Jeff Prugh, a former Times sportswriter and national correspondent who was a coauthor of books on UCLA's basketball dynasty and a controversial murder case in Atlanta, has died. He was 69.
Prugh died Saturday in Chattanooga, Tenn., of cancer, said his brother, Vince Prugh.
Prugh worked for the Times from 1962 to 1981. His sports assignments included UCLA basketball, the Dodgers and college football. With fellow Times staff writer Dwight Chapin, Prugh wrote "The Wizard of Westwood: Coach John Wooden and His UCLA Bruins," which documented the rise of the basketball program under Wooden.
The Wooden book, published in 1973, was an "unusual collaboration," Chapin said Monday. Chapin was going to write it but when he was assigned to the 1972 Summer Olympics in Munich, Germany, he asked Prugh to team with him. "We never had a problem; it was a very smooth collaboration," he said. "Jeff became a close friend."
Prugh was born Sept. 15, 1939, in Pittsburgh to Harold and Janice Fryer Prugh. The family moved to Carter Lake, Iowa, in 1944 and Glendale in 1950.
Prugh graduated from Hoover High School in Glendale in 1957, attended what is now Glendale Community College and graduated from the University of Missouri-Columbia in 1962 with a bachelor's degree in journalism. He worked at the Glendale News Press as a copy editor and reporter before joining The Times as a sportswriter. In 1976, he moved to Atlanta to become the paper's bureau chief.
In 1984, Prugh wrote "The List" with Chet Dettlinger, which criticized police work and media coverage about a series of Atlanta black youths who were killed between 1979 and 1981.
"He was meticulous, tireless. He was always looking behind that other door," said former ABC-TV reporter Bob Sirkin, who met Prugh in Atlanta. Prugh later worked for ABC as an off-air investigative reporter, Sirkin said.
Prugh returned to The Times as a reporter in the early 1990s. He also was executive editor of the News Press, the Burbank Leader and the Foothill Leader and editorial page editor of the Marin Independent Journal. He wrote a biography of college and pro football star Herschel Walker.
Vince Prugh said his brother had completed a book about the Birmingham, Ala., church bombings in 1963, titled "American Whitewash," before becoming ill.
Prugh's brother is his only immediate survivor.
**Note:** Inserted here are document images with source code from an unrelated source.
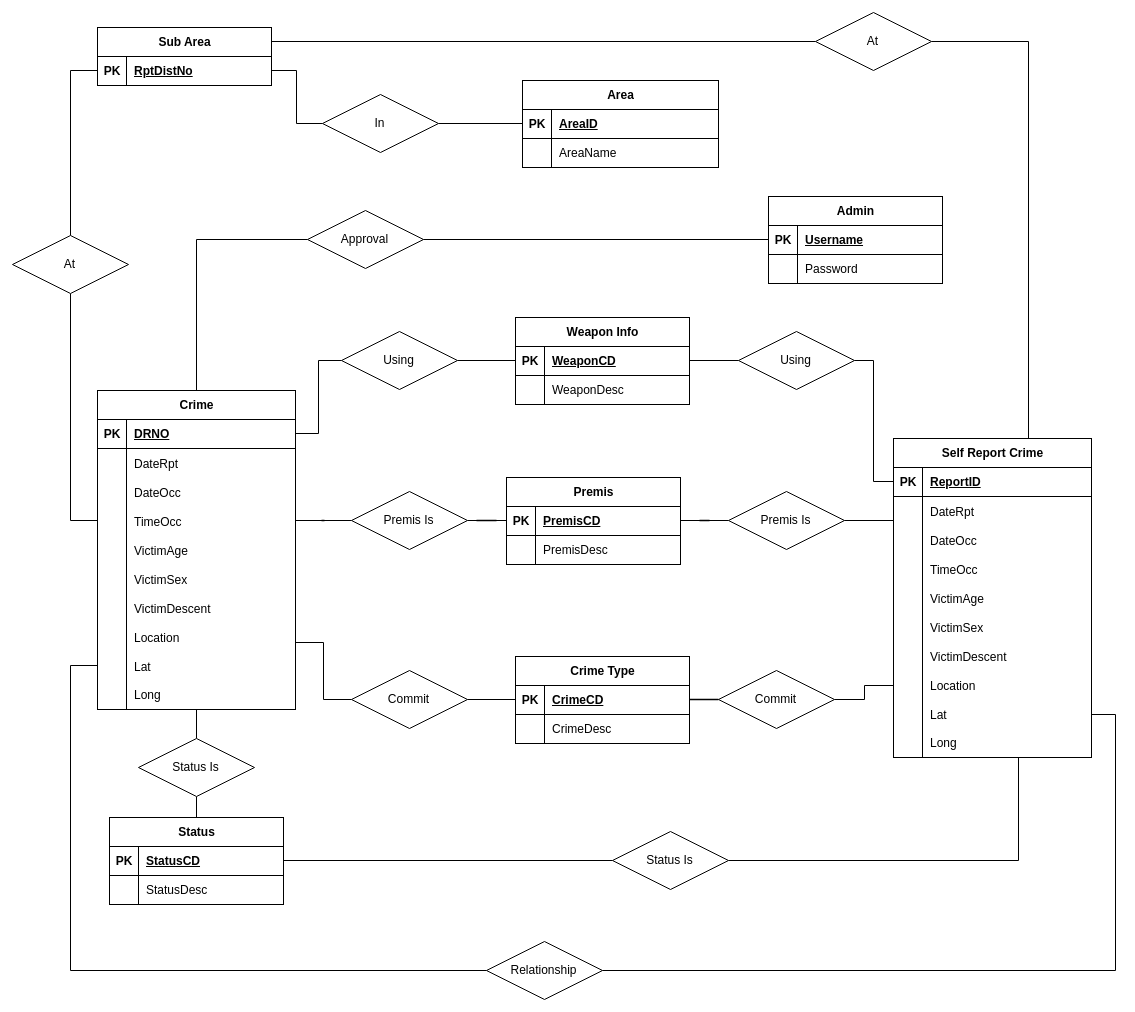
<!DOCTYPE html>
<html lang="en">
<head>
<meta charset="utf-8">
<title>Crime report entity relationship diagram</title>
<style>
:root { --paper: #ffffff; --ink: #000000; --row: 29px; }
* { box-sizing: border-box; margin: 0; padding: 0; }
html, body { width: 1135px; height: 1012px; overflow: hidden; background: var(--paper); }
.diagram { position: relative; width: 1135px; height: 1012px; overflow: hidden; color: var(--ink); font: 12px/14px "Liberation Sans", Arial, sans-serif; }
.connectors { position: absolute; left: 0; top: 0; fill: none; stroke: var(--ink); }
.entity { position: absolute; left: var(--x); top: var(--y); width: 175px; border: 1px solid var(--ink); border-bottom: 0; background: var(--paper); }
.entity.medium { width: 197px; }
.entity.wide { width: 199px; }
.entity h2 { display: flex; align-items: center; justify-content: center; height: var(--row); border-bottom: 1px solid var(--ink); font-size: 12px; font-weight: 700; }
.attribute { display: grid; grid-template-columns: 29px 1fr; height: var(--row); }
.attribute > * { display: flex; align-items: center; }
.attribute .key { justify-content: center; border-right: 1px solid var(--ink); }
.attribute .name { padding-left: 7px; }
.primary { font-weight: 700; border-bottom: 1px solid var(--ink); }
.primary .name { text-decoration: underline; }
.attribute:last-child { border-bottom: 1px solid var(--ink); }
.relation { position: absolute; left: var(--x); top: var(--y); width: 117px; height: 59px; display: flex; align-items: center; justify-content: center; }
.relation svg { position: absolute; left: 0; top: 0; fill: var(--paper); stroke: var(--ink); }
.relation span { position: relative; top: -1px; left: -1px; white-space: nowrap; }
</style>
</head>
<body>
<main class="diagram">
  <svg class="connectors" width="1135" height="1012" viewBox="0 0 1135 1012" aria-hidden="true">
    <defs><polygon id="diamond" points="58,0 116,29 58,58 0,29"/></defs>
    <g transform="translate(.5 .5)">
      <path d="M271 41H815M931 41H1028V438"/>
      <path d="M97 70H70V235M70 293V520H97"/>
      <path d="M271 70H296V123H322M438 123H522"/>
      <path d="M196 390V239H307M423 239H768"/>
      <path d="M295 433H318V360H341M457 360H515"/>
      <path d="M689 360H738M854 360H873V481H893"/>
      <path d="M295 520H351M467 520H506M680 520H728M844 520H893"/>
      <path d="M295 642H323V699H351M467 699H515"/>
      <path d="M689 699H718M834 699H864V685H893"/>
      <path d="M196 709V738M196 796V817"/>
      <path d="M283 860H612M728 860H1018V757"/>
      <path d="M97 665H70V970H486M602 970H1115V714H1091"/>
      <path stroke-width="1.6" d="M476 520H496M699 520H709M321 520H324M689 699H718"/>
    </g>
  </svg>

  <section class="entity" style="--x:97px;--y:27px">
    <h2>Sub Area</h2>
    <div class="attribute primary"><span class="key">PK</span><span class="name">RptDistNo</span></div>
  </section>

  <section class="entity medium" style="--x:522px;--y:80px">
    <h2>Area</h2>
    <div class="attribute primary"><span class="key">PK</span><span class="name">AreaID</span></div>
    <div class="attribute"><span class="key"></span><span class="name">AreaName</span></div>
  </section>

  <section class="entity" style="--x:768px;--y:196px">
    <h2>Admin</h2>
    <div class="attribute primary"><span class="key">PK</span><span class="name">Username</span></div>
    <div class="attribute"><span class="key"></span><span class="name">Password</span></div>
  </section>

  <section class="entity" style="--x:515px;--y:317px">
    <h2>Weapon Info</h2>
    <div class="attribute primary"><span class="key">PK</span><span class="name">WeaponCD</span></div>
    <div class="attribute"><span class="key"></span><span class="name">WeaponDesc</span></div>
  </section>

  <section class="entity wide" style="--x:97px;--y:390px">
    <h2>Crime</h2>
    <div class="attribute primary"><span class="key">PK</span><span class="name">DRNO</span></div>
    <div class="attribute"><span class="key"></span><span class="name">DateRpt</span></div>
    <div class="attribute"><span class="key"></span><span class="name">DateOcc</span></div>
    <div class="attribute"><span class="key"></span><span class="name">TimeOcc</span></div>
    <div class="attribute"><span class="key"></span><span class="name">VictimAge</span></div>
    <div class="attribute"><span class="key"></span><span class="name">VictimSex</span></div>
    <div class="attribute"><span class="key"></span><span class="name">VictimDescent</span></div>
    <div class="attribute"><span class="key"></span><span class="name">Location</span></div>
    <div class="attribute"><span class="key"></span><span class="name">Lat</span></div>
    <div class="attribute"><span class="key"></span><span class="name">Long</span></div>
  </section>

  <section class="entity" style="--x:506px;--y:477px">
    <h2>Premis</h2>
    <div class="attribute primary"><span class="key">PK</span><span class="name">PremisCD</span></div>
    <div class="attribute"><span class="key"></span><span class="name">PremisDesc</span></div>
  </section>

  <section class="entity" style="--x:515px;--y:656px">
    <h2>Crime Type</h2>
    <div class="attribute primary"><span class="key">PK</span><span class="name">CrimeCD</span></div>
    <div class="attribute"><span class="key"></span><span class="name">CrimeDesc</span></div>
  </section>

  <section class="entity" style="--x:109px;--y:817px">
    <h2>Status</h2>
    <div class="attribute primary"><span class="key">PK</span><span class="name">StatusCD</span></div>
    <div class="attribute"><span class="key"></span><span class="name">StatusDesc</span></div>
  </section>

  <section class="entity wide" style="--x:893px;--y:438px">
    <h2>Self Report Crime</h2>
    <div class="attribute primary"><span class="key">PK</span><span class="name">ReportID</span></div>
    <div class="attribute"><span class="key"></span><span class="name">DateRpt</span></div>
    <div class="attribute"><span class="key"></span><span class="name">DateOcc</span></div>
    <div class="attribute"><span class="key"></span><span class="name">TimeOcc</span></div>
    <div class="attribute"><span class="key"></span><span class="name">VictimAge</span></div>
    <div class="attribute"><span class="key"></span><span class="name">VictimSex</span></div>
    <div class="attribute"><span class="key"></span><span class="name">VictimDescent</span></div>
    <div class="attribute"><span class="key"></span><span class="name">Location</span></div>
    <div class="attribute"><span class="key"></span><span class="name">Lat</span></div>
    <div class="attribute"><span class="key"></span><span class="name">Long</span></div>
  </section>

  <div class="relation" style="--x:815px;--y:12px"><svg width="117" height="59" aria-hidden="true"><use href="#diamond" x=".5" y=".5"/></svg><span>At</span></div>
  <div class="relation" style="--x:12px;--y:235px"><svg width="117" height="59" aria-hidden="true"><use href="#diamond" x=".5" y=".5"/></svg><span>At</span></div>
  <div class="relation" style="--x:322px;--y:94px"><svg width="117" height="59" aria-hidden="true"><use href="#diamond" x=".5" y=".5"/></svg><span>In</span></div>
  <div class="relation" style="--x:307px;--y:210px"><svg width="117" height="59" aria-hidden="true"><use href="#diamond" x=".5" y=".5"/></svg><span>Approval</span></div>
  <div class="relation" style="--x:341px;--y:331px"><svg width="117" height="59" aria-hidden="true"><use href="#diamond" x=".5" y=".5"/></svg><span>Using</span></div>
  <div class="relation" style="--x:738px;--y:331px"><svg width="117" height="59" aria-hidden="true"><use href="#diamond" x=".5" y=".5"/></svg><span>Using</span></div>
  <div class="relation" style="--x:351px;--y:491px"><svg width="117" height="59" aria-hidden="true"><use href="#diamond" x=".5" y=".5"/></svg><span>Premis Is</span></div>
  <div class="relation" style="--x:728px;--y:491px"><svg width="117" height="59" aria-hidden="true"><use href="#diamond" x=".5" y=".5"/></svg><span>Premis Is</span></div>
  <div class="relation" style="--x:351px;--y:670px"><svg width="117" height="59" aria-hidden="true"><use href="#diamond" x=".5" y=".5"/></svg><span>Commit</span></div>
  <div class="relation" style="--x:718px;--y:670px"><svg width="117" height="59" aria-hidden="true"><use href="#diamond" x=".5" y=".5"/></svg><span>Commit</span></div>
  <div class="relation" style="--x:138px;--y:738px"><svg width="117" height="59" aria-hidden="true"><use href="#diamond" x=".5" y=".5"/></svg><span>Status Is</span></div>
  <div class="relation" style="--x:612px;--y:831px"><svg width="117" height="59" aria-hidden="true"><use href="#diamond" x=".5" y=".5"/></svg><span>Status Is</span></div>
  <div class="relation" style="--x:486px;--y:941px"><svg width="117" height="59" aria-hidden="true"><use href="#diamond" x=".5" y=".5"/></svg><span>Relationship</span></div>
</main>
</body>
</html>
Instead of flowers, the family asked that donations be made to the American Cancer Society. No services are planned.